Source texts of formatted documents
::::::::::

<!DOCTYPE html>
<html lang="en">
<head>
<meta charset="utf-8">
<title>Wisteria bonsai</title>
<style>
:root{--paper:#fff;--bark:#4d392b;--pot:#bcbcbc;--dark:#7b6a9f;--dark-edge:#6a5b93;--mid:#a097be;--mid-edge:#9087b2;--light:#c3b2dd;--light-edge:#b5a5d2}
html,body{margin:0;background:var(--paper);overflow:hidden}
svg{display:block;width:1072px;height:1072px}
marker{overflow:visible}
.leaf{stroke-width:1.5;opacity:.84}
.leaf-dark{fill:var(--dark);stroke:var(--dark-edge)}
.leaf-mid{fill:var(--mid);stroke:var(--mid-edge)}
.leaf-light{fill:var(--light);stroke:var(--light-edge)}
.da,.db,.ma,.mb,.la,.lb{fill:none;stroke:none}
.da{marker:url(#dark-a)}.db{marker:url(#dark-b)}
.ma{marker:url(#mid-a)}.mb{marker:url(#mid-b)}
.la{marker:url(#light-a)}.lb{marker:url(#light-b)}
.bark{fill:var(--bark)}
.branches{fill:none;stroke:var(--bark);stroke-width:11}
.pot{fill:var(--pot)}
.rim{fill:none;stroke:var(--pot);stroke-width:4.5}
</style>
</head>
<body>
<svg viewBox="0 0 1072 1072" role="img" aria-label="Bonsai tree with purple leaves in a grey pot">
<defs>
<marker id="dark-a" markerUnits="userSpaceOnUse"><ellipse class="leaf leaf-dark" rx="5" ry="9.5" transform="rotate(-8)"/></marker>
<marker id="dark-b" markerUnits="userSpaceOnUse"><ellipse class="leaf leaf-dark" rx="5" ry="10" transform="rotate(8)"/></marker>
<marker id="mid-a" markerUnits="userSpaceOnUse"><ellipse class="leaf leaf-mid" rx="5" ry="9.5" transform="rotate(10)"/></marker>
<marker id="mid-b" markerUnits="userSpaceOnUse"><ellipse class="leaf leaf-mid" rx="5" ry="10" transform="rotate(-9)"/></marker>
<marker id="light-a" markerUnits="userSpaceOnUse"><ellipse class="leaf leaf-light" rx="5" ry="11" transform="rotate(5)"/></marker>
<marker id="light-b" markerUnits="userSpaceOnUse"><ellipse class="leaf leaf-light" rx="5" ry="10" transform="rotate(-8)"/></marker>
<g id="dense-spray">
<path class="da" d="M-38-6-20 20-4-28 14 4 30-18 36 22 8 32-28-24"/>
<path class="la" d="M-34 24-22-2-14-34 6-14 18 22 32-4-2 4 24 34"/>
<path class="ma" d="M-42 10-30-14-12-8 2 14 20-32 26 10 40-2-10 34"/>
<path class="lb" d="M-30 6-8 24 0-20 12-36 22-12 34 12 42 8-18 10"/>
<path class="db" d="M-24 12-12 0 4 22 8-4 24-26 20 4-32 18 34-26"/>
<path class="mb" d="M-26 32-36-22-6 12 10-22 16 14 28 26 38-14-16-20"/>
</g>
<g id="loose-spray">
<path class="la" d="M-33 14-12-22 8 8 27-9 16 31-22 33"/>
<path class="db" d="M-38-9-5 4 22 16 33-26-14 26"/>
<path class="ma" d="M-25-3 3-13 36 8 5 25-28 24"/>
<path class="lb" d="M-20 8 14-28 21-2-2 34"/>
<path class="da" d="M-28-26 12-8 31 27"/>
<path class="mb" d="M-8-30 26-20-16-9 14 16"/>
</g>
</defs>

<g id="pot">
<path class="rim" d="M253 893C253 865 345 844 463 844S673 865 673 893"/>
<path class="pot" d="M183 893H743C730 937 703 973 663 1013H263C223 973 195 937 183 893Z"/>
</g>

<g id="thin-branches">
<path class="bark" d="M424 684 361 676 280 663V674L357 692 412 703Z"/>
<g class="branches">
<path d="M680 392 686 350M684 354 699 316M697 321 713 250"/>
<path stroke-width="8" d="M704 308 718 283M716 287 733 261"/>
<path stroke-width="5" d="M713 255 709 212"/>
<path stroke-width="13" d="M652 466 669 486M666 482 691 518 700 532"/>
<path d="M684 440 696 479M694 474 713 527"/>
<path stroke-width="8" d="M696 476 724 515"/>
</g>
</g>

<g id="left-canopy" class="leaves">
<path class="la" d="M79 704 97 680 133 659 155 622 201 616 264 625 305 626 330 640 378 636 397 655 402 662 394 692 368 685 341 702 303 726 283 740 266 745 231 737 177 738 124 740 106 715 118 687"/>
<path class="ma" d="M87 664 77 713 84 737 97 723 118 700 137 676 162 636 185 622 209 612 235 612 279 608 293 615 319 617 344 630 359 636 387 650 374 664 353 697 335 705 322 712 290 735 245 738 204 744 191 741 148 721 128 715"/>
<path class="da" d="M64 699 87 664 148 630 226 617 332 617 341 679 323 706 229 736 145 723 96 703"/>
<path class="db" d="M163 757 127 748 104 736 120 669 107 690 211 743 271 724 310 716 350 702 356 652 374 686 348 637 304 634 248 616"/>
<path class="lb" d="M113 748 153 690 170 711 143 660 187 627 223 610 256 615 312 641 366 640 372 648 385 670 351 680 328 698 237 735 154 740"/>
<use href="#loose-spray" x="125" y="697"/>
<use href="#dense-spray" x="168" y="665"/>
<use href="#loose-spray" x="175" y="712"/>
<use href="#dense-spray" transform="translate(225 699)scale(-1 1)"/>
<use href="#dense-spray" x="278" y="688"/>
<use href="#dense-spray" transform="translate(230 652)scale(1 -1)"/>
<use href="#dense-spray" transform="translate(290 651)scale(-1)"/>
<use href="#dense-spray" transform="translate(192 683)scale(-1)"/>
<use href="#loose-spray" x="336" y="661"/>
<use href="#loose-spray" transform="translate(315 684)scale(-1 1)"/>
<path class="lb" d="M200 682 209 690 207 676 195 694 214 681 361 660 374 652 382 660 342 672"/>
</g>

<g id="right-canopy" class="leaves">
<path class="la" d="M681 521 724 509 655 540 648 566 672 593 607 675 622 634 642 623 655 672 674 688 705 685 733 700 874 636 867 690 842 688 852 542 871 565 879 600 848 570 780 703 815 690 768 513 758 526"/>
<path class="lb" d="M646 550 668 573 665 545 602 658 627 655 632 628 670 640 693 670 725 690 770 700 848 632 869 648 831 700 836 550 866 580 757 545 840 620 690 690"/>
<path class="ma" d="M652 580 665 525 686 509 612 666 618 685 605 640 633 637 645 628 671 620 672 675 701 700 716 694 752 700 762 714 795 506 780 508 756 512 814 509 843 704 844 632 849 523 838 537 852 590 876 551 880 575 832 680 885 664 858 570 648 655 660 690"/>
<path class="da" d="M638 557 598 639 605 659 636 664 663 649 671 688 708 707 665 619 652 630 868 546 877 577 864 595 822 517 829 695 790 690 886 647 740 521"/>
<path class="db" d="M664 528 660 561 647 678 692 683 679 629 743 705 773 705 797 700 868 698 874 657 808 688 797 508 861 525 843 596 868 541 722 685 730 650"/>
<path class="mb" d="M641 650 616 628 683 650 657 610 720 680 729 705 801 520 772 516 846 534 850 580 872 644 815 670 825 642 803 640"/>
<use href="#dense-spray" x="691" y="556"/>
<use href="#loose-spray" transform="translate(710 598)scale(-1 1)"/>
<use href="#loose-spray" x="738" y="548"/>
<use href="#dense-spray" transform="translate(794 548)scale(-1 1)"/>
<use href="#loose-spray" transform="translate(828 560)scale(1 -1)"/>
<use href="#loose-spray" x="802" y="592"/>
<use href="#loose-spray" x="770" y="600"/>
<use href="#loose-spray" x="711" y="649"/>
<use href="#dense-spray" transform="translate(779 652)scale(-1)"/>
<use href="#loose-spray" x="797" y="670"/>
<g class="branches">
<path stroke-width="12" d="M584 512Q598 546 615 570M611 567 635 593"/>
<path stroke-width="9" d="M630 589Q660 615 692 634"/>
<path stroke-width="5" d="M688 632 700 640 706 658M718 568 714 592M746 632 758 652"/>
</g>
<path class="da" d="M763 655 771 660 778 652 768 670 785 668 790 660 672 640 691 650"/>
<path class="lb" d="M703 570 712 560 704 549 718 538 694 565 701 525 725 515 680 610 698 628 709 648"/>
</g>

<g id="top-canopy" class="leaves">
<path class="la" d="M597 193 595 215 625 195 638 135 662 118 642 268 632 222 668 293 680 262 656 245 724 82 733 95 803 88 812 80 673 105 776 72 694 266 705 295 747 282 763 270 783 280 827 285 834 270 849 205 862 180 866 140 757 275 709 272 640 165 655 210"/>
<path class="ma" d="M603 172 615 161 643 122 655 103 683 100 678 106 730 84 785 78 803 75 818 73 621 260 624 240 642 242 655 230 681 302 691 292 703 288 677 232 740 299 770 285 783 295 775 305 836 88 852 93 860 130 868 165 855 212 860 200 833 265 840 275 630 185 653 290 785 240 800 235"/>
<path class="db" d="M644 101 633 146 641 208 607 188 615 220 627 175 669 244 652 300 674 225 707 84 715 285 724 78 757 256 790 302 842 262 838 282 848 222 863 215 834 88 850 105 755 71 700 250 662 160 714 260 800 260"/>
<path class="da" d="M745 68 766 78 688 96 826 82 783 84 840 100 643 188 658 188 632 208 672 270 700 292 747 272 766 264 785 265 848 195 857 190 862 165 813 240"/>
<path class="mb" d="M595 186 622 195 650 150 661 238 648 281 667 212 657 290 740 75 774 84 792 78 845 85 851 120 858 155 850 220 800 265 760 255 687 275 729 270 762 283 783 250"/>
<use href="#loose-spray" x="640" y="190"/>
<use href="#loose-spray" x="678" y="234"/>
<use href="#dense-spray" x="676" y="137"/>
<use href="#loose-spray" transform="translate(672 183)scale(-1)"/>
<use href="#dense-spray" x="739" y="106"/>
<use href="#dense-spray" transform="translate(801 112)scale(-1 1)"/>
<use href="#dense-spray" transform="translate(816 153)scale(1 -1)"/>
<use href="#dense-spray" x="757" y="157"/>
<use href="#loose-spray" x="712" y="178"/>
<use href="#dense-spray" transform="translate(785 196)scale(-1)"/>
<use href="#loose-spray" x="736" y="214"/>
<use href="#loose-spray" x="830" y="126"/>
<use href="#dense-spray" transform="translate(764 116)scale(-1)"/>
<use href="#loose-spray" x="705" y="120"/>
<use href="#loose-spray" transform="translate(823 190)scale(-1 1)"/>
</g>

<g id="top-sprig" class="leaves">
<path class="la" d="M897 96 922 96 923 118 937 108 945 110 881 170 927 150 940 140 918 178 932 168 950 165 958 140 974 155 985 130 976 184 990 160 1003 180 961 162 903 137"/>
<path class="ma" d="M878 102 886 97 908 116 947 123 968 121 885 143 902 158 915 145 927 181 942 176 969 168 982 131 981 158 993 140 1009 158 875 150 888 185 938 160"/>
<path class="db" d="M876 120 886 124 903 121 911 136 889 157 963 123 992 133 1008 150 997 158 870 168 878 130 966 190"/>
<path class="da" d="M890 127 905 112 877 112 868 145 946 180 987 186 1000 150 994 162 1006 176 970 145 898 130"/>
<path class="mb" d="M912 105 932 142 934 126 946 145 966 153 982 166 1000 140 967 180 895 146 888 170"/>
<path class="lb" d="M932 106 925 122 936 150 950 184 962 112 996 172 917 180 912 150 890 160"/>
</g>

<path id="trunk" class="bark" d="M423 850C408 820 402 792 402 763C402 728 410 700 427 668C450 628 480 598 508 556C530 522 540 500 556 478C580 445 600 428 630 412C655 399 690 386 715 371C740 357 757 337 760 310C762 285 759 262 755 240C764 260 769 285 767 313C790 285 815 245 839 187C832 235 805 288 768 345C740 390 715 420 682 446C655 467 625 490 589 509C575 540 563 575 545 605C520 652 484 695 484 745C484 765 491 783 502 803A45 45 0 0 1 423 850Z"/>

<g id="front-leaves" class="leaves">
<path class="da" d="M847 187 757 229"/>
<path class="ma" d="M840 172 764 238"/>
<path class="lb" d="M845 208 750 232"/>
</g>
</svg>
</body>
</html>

::::::::::

> WHAT YOU SHOULD DO:
Each line of the entries that contains the word "leaves" should be listed.

> RESPONSE AREA:
<svg viewBox="0 0 1072 1072" role="img" aria-label="Bonsai tree with purple leaves in a grey pot">
<g id="left-canopy" class="leaves">
<g id="right-canopy" class="leaves">
<g id="top-canopy" class="leaves">
<g id="top-sprig" class="leaves">
<g id="front-leaves" class="leaves">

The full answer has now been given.